▸ **What the exercise asks**: Copy out, from the data below, each line in which the word "lineWidth" occurs.

Records from a dataset
****************
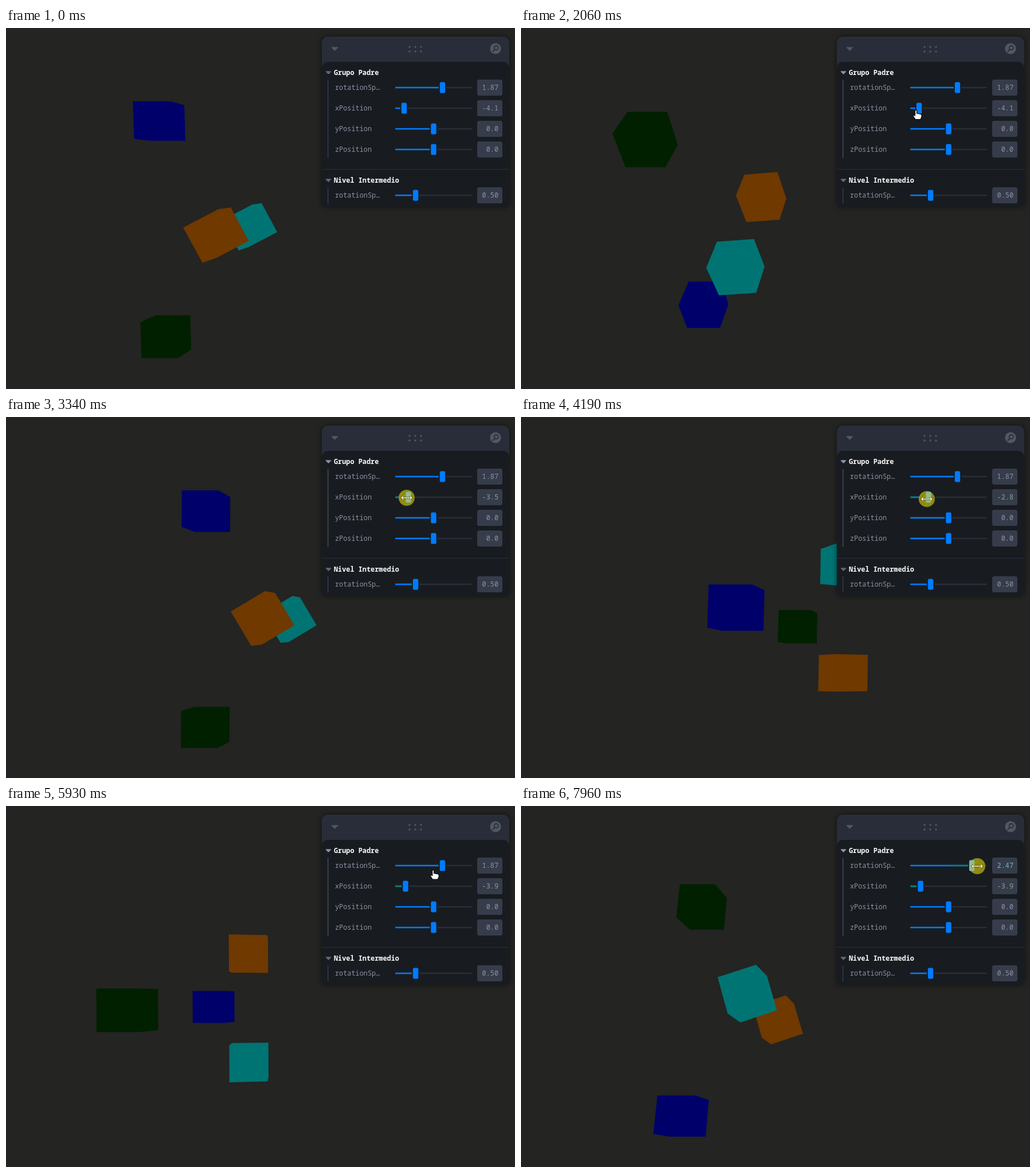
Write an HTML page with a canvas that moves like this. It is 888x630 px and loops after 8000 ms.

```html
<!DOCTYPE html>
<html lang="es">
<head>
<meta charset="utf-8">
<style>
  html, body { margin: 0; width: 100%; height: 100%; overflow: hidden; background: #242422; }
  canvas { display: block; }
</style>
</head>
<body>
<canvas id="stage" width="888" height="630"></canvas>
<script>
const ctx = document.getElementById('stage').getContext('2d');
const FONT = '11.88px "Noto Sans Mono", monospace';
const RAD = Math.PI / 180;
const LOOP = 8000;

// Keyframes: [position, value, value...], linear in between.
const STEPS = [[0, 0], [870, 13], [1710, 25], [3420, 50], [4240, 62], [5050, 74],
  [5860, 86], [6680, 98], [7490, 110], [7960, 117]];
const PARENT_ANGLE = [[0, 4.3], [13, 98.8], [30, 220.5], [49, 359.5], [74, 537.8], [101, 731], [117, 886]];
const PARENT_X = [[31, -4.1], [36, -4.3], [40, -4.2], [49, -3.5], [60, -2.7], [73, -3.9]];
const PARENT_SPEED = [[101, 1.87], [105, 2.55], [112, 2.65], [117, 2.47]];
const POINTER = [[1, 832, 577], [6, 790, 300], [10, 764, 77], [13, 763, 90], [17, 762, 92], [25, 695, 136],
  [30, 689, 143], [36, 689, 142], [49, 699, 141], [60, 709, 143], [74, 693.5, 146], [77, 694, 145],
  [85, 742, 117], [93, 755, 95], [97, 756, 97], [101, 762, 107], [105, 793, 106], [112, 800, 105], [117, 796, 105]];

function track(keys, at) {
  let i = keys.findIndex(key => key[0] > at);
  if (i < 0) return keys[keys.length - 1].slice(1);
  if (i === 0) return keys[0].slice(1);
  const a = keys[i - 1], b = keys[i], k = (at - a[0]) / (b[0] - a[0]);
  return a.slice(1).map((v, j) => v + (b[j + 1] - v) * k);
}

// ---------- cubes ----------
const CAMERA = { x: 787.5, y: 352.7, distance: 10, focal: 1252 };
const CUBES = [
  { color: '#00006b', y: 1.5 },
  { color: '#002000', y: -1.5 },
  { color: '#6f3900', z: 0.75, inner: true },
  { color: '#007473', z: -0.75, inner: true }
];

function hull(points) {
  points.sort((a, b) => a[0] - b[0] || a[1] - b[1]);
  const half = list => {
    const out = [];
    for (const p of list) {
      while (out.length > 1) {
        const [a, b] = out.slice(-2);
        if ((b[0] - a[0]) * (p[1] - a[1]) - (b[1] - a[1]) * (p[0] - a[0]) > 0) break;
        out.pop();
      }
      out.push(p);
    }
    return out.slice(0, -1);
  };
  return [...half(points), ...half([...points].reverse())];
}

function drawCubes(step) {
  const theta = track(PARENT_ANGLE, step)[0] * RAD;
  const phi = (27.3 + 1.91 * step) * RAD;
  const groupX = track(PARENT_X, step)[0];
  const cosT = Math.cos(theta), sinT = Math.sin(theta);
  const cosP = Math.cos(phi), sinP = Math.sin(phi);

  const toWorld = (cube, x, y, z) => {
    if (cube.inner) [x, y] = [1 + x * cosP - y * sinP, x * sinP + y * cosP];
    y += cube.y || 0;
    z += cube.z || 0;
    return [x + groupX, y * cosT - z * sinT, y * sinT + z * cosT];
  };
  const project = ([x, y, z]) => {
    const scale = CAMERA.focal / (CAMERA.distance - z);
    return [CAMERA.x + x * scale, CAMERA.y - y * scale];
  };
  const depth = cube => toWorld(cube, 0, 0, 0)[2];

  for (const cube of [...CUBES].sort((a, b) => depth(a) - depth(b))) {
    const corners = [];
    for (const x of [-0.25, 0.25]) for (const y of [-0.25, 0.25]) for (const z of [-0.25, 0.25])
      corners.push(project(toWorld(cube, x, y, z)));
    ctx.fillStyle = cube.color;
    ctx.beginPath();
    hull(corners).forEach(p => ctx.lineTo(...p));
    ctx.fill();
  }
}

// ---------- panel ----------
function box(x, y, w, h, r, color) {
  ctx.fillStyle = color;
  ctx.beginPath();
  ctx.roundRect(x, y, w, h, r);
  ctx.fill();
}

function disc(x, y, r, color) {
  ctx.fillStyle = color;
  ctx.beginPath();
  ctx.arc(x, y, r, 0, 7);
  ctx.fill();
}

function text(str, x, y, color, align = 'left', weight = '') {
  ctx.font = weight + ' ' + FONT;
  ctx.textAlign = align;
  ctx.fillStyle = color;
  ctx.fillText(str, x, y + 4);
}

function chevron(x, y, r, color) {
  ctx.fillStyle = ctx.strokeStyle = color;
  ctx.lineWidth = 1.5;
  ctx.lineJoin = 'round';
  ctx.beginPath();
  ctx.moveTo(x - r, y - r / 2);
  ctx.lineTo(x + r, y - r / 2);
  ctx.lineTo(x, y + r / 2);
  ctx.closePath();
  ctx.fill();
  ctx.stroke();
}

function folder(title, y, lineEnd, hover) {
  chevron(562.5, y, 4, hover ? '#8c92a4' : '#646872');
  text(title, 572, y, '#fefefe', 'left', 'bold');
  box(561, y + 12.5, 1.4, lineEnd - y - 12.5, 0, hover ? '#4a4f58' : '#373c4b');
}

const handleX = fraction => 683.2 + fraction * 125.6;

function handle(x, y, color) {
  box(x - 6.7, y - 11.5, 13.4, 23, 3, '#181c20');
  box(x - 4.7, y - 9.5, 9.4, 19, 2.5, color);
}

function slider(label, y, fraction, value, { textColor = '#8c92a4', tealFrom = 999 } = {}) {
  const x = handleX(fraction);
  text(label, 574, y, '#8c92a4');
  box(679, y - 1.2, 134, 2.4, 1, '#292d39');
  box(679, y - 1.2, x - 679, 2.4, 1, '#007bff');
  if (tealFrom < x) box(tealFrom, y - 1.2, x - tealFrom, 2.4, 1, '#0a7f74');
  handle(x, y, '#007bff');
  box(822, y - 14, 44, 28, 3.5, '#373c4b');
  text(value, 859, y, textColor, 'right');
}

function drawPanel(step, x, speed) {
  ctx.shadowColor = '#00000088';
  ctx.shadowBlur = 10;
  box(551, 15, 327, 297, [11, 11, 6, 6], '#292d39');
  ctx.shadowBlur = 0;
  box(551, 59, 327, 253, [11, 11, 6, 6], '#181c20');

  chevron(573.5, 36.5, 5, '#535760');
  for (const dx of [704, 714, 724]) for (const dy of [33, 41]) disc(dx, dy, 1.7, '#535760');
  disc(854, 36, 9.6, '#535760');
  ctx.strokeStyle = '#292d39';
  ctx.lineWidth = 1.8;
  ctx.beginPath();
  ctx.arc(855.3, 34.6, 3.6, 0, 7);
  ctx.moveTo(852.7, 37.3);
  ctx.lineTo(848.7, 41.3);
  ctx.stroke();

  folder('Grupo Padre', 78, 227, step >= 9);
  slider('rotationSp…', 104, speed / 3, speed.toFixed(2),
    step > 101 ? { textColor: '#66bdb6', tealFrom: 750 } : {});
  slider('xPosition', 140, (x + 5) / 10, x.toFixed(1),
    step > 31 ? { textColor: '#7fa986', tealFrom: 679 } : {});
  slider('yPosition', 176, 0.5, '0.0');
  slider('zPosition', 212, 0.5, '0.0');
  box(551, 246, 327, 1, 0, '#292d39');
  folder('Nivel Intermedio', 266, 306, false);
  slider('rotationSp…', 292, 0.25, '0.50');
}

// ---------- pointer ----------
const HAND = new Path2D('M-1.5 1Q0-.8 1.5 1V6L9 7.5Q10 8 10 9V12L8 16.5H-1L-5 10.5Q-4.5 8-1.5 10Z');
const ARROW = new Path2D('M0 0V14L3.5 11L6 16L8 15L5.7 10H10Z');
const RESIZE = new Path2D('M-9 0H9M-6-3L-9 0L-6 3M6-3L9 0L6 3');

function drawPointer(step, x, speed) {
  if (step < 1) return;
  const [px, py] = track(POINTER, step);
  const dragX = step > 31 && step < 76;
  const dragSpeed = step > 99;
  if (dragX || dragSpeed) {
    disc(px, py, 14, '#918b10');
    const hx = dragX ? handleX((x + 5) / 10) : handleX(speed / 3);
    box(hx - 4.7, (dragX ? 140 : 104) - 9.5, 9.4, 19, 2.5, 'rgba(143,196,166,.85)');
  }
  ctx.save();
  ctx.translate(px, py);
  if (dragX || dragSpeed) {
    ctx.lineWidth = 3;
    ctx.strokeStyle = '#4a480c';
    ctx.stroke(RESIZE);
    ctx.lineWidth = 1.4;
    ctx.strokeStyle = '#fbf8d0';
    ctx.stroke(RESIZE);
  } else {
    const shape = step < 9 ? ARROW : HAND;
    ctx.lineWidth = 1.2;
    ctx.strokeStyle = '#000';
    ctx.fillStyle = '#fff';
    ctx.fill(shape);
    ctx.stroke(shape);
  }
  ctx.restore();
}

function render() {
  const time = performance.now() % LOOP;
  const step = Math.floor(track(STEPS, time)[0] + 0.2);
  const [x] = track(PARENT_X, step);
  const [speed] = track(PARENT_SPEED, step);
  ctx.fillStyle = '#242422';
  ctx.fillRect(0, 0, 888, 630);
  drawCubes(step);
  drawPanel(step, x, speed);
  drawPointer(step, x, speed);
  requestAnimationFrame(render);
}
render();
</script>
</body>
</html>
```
****************
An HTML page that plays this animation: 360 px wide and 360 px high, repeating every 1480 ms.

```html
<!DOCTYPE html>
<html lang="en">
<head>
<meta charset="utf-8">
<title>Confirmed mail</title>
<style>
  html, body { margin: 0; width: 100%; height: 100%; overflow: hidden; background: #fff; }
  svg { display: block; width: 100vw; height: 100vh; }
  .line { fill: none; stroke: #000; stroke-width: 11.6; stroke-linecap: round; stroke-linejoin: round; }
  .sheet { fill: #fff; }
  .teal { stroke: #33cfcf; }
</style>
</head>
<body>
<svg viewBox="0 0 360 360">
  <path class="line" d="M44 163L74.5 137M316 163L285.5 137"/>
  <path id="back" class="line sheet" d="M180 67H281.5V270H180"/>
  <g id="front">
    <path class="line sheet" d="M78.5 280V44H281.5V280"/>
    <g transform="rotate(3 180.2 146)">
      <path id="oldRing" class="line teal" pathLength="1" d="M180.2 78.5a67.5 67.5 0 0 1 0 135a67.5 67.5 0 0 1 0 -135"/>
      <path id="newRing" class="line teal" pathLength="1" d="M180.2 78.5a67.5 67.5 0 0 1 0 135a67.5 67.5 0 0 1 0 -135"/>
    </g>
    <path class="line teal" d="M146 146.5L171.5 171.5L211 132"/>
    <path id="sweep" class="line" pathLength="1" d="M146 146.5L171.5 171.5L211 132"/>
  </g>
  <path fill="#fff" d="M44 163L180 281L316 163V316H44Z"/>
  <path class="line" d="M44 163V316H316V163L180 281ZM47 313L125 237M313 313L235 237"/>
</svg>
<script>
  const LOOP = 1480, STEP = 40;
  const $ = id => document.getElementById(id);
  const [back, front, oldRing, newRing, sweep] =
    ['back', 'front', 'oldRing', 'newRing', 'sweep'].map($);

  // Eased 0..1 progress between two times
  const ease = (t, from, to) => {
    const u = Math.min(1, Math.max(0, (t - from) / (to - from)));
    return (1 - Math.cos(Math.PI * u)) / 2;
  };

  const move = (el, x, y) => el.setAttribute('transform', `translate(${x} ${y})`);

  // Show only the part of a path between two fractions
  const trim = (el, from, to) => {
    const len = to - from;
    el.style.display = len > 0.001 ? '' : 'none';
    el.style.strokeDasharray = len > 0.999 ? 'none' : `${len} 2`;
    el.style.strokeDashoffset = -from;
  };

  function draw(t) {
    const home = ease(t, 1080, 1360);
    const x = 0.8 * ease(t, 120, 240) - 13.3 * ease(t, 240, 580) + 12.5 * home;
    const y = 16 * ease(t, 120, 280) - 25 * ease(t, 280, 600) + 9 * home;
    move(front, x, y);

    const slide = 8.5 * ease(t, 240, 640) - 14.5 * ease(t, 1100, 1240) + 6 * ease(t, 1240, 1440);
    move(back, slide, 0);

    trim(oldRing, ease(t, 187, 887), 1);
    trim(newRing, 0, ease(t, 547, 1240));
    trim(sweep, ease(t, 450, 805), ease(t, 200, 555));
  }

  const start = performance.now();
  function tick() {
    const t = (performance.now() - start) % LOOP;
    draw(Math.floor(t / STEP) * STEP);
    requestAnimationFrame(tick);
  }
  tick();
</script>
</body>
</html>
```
****************
▸ **Answer box**:
  ctx.lineWidth = 1.5;
  ctx.lineWidth = 1.8;
    ctx.lineWidth = 3;
    ctx.lineWidth = 1.4;
    ctx.lineWidth = 1.2;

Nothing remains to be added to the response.